Official CSO data shows that nationally, prices rose by 0.2% month on month (mom), with the annual rate standing at -0.8%. There was a modest underperformance in Dublin at - 1.7% year on year (yoy), relative to outside the capital (0.1% yoy), but there is nothing new in these trends.
Goodbody say more interesting is the breakdown that is provided for the first time that splits out the performance of the new and existing homes markets. Price trends in the new homes market tends to be less volatile than in the second hand market.

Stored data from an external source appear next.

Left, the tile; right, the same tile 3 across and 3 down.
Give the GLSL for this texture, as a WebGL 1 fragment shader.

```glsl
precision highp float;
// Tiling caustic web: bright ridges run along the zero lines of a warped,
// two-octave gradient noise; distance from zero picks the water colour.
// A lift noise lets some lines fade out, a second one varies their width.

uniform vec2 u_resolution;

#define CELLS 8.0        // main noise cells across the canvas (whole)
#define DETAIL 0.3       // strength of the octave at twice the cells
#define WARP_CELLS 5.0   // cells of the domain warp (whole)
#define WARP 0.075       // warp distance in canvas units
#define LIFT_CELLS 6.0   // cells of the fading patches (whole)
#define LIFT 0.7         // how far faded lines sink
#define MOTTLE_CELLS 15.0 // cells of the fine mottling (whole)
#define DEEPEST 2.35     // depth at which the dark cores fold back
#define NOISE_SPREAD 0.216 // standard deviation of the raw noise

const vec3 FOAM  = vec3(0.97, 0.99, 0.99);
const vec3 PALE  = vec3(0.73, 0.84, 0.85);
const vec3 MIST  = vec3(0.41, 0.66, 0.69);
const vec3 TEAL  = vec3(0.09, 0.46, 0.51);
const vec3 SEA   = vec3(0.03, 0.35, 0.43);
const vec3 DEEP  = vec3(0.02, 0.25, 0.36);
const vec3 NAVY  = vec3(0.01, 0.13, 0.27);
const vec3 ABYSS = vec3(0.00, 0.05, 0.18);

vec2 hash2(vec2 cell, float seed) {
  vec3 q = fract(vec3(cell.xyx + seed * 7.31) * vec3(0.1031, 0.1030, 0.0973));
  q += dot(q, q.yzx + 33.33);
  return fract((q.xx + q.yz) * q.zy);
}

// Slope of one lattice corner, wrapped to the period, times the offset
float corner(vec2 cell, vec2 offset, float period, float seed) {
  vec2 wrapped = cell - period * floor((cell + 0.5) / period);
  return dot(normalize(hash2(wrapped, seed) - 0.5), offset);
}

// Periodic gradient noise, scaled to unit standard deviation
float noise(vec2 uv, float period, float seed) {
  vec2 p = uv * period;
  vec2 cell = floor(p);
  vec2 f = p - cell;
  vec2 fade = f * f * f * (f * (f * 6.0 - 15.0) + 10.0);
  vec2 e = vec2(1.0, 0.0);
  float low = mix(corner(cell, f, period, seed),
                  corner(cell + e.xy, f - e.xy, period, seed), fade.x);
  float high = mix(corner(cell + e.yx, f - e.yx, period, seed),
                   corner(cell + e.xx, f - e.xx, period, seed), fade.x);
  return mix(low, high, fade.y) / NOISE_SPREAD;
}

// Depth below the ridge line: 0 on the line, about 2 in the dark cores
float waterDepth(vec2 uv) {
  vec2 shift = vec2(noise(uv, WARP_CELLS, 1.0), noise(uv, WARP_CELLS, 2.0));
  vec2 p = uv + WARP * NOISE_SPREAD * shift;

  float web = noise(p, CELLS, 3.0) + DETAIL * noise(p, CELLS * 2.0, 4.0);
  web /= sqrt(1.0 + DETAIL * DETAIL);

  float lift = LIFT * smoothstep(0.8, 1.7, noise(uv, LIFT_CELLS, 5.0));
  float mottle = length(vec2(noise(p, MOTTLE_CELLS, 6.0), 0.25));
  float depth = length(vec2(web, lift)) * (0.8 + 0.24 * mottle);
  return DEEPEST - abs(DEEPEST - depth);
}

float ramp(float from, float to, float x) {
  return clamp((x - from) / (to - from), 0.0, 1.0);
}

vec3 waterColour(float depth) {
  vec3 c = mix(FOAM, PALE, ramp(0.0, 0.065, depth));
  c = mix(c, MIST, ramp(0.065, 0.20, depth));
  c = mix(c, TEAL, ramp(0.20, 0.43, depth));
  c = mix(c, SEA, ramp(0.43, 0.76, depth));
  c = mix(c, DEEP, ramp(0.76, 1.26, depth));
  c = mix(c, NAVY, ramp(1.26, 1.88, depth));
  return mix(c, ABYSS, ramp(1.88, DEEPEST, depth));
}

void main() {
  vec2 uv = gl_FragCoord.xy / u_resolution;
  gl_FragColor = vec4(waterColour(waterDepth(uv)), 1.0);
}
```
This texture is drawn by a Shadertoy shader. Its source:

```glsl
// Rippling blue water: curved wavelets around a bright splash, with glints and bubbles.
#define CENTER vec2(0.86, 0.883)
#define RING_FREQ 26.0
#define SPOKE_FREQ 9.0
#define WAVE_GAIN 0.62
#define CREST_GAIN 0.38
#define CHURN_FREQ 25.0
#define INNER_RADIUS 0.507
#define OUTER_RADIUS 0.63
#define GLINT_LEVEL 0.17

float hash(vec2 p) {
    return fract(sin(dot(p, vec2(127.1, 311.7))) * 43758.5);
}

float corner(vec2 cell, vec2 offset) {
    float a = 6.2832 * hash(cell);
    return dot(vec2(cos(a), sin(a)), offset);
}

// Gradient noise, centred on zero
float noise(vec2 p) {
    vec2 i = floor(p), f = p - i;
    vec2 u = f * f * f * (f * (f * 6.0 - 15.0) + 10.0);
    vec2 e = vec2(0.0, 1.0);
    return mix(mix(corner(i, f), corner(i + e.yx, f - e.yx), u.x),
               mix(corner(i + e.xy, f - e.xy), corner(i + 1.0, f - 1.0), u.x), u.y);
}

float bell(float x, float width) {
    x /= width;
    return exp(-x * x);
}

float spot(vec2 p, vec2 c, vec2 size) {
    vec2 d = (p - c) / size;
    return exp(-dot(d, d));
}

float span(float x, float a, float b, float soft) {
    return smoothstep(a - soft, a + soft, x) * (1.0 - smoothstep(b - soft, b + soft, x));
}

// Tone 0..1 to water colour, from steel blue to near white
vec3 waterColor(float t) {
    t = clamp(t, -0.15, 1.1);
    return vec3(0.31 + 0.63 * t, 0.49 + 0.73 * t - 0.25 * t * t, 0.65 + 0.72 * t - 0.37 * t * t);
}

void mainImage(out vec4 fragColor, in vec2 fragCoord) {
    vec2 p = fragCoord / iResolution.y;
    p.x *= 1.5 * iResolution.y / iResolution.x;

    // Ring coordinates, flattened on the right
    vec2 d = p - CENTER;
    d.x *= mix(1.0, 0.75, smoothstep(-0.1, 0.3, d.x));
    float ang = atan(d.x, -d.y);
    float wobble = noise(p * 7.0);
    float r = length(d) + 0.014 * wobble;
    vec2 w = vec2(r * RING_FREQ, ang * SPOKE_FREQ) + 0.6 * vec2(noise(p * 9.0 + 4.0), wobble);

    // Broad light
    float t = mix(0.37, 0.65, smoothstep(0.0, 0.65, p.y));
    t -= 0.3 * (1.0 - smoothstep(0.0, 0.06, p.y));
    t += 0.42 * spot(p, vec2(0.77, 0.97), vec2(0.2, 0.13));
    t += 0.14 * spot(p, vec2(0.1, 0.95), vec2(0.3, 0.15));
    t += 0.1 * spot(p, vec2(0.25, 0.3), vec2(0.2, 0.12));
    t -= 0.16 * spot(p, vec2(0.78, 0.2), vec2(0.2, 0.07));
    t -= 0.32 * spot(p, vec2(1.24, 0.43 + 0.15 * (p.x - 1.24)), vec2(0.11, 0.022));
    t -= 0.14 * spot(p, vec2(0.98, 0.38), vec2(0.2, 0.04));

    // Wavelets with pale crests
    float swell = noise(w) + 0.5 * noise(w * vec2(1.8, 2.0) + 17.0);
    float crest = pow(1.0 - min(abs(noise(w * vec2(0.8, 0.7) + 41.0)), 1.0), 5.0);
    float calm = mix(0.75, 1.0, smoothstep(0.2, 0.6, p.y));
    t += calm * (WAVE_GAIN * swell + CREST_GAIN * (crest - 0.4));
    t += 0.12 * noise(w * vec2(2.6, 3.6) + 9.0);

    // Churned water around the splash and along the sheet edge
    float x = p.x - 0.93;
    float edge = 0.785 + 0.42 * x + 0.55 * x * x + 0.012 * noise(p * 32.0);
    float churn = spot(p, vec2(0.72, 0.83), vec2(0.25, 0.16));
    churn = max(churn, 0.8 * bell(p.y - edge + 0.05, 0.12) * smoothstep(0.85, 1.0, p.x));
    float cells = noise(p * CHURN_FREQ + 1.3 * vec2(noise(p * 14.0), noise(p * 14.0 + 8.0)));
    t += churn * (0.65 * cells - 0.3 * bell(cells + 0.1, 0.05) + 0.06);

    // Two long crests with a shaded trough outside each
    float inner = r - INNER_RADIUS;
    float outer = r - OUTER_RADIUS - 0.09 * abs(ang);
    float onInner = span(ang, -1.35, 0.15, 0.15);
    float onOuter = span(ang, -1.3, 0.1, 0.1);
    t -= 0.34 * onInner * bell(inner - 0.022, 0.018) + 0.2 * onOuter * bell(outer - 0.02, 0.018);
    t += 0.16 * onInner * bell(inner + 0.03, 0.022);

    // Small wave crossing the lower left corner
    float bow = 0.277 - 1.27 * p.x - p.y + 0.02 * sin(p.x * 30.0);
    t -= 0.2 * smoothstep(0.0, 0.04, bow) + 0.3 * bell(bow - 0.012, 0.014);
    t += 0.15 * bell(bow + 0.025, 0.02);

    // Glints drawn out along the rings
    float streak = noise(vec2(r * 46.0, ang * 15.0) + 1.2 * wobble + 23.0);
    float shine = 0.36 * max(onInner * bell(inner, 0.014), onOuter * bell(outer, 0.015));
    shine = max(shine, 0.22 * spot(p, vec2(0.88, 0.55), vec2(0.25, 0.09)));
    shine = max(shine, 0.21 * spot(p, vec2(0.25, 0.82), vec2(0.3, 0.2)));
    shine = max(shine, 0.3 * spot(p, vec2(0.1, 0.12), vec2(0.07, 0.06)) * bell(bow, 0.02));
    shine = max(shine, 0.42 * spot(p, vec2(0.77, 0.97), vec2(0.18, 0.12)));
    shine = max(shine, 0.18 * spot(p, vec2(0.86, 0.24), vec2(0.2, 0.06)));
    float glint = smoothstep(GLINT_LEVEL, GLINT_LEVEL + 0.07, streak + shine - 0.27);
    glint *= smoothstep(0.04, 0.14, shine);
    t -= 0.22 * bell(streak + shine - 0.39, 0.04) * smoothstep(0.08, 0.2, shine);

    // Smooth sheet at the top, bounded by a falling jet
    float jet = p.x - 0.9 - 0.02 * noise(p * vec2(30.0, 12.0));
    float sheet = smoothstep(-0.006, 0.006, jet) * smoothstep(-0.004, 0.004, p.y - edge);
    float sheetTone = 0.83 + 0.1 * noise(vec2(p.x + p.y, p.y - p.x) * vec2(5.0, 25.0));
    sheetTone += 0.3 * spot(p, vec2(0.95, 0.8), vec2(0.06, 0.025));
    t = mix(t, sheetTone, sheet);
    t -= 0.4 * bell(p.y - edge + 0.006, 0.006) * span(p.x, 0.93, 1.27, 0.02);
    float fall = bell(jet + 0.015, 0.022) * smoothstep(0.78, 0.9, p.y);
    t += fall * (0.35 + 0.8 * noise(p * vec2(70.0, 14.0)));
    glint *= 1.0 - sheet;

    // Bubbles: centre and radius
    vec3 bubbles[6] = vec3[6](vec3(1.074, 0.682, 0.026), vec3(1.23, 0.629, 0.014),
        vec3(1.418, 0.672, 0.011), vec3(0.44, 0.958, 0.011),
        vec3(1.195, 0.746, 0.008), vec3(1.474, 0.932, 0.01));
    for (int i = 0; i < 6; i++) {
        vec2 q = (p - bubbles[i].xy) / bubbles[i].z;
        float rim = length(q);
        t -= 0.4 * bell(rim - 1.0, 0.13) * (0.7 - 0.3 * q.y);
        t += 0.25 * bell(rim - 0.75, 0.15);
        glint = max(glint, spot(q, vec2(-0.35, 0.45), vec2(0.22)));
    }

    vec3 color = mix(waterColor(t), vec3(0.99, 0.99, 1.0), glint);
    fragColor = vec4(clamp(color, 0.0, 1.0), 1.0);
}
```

In the year to third quarter 2020, new homes prices rose by 1.7% yoy, while second-hand homes prices fell by 1.6% yoy. Over the ten-year time series, new home prices rose by 7%, relative to a 22% increase for the second-hand market. Notably, there is no discernible difference in price trends in the new and second hand market since the introduction of the Help-to-Buy scheme for new homes in the third quarter 2016.
While transactions are improving, this official data is likely to be lagging activity on the ground. This is due to the fact that transactions are counted when stamp duty returns are filed, which clearly comes at the end of the buying process. In September, the number of transactions filed fell by 21% yoy. In the third quarter, transactions fell by 34% yoy, with new homes down 16% yoy and existing home transactions down 39% yoy.
There is no great difference in transaction trends overall by region in the year to date, but there is a rather large range in the performance of new home sales, ranging from -41% in the Border counties to +37% in the Midlands. Sales of new homes in Dublin are up 1% in the year to date.
According to Goodbody Stockbrokers, "Given a surge in mortgage approvals in September and more recent positive market evidence, we would expect these transaction trends to improve in the final quarter, despite the imposition of another lockdown. A reduction in new home starts may impact on 2021 output though."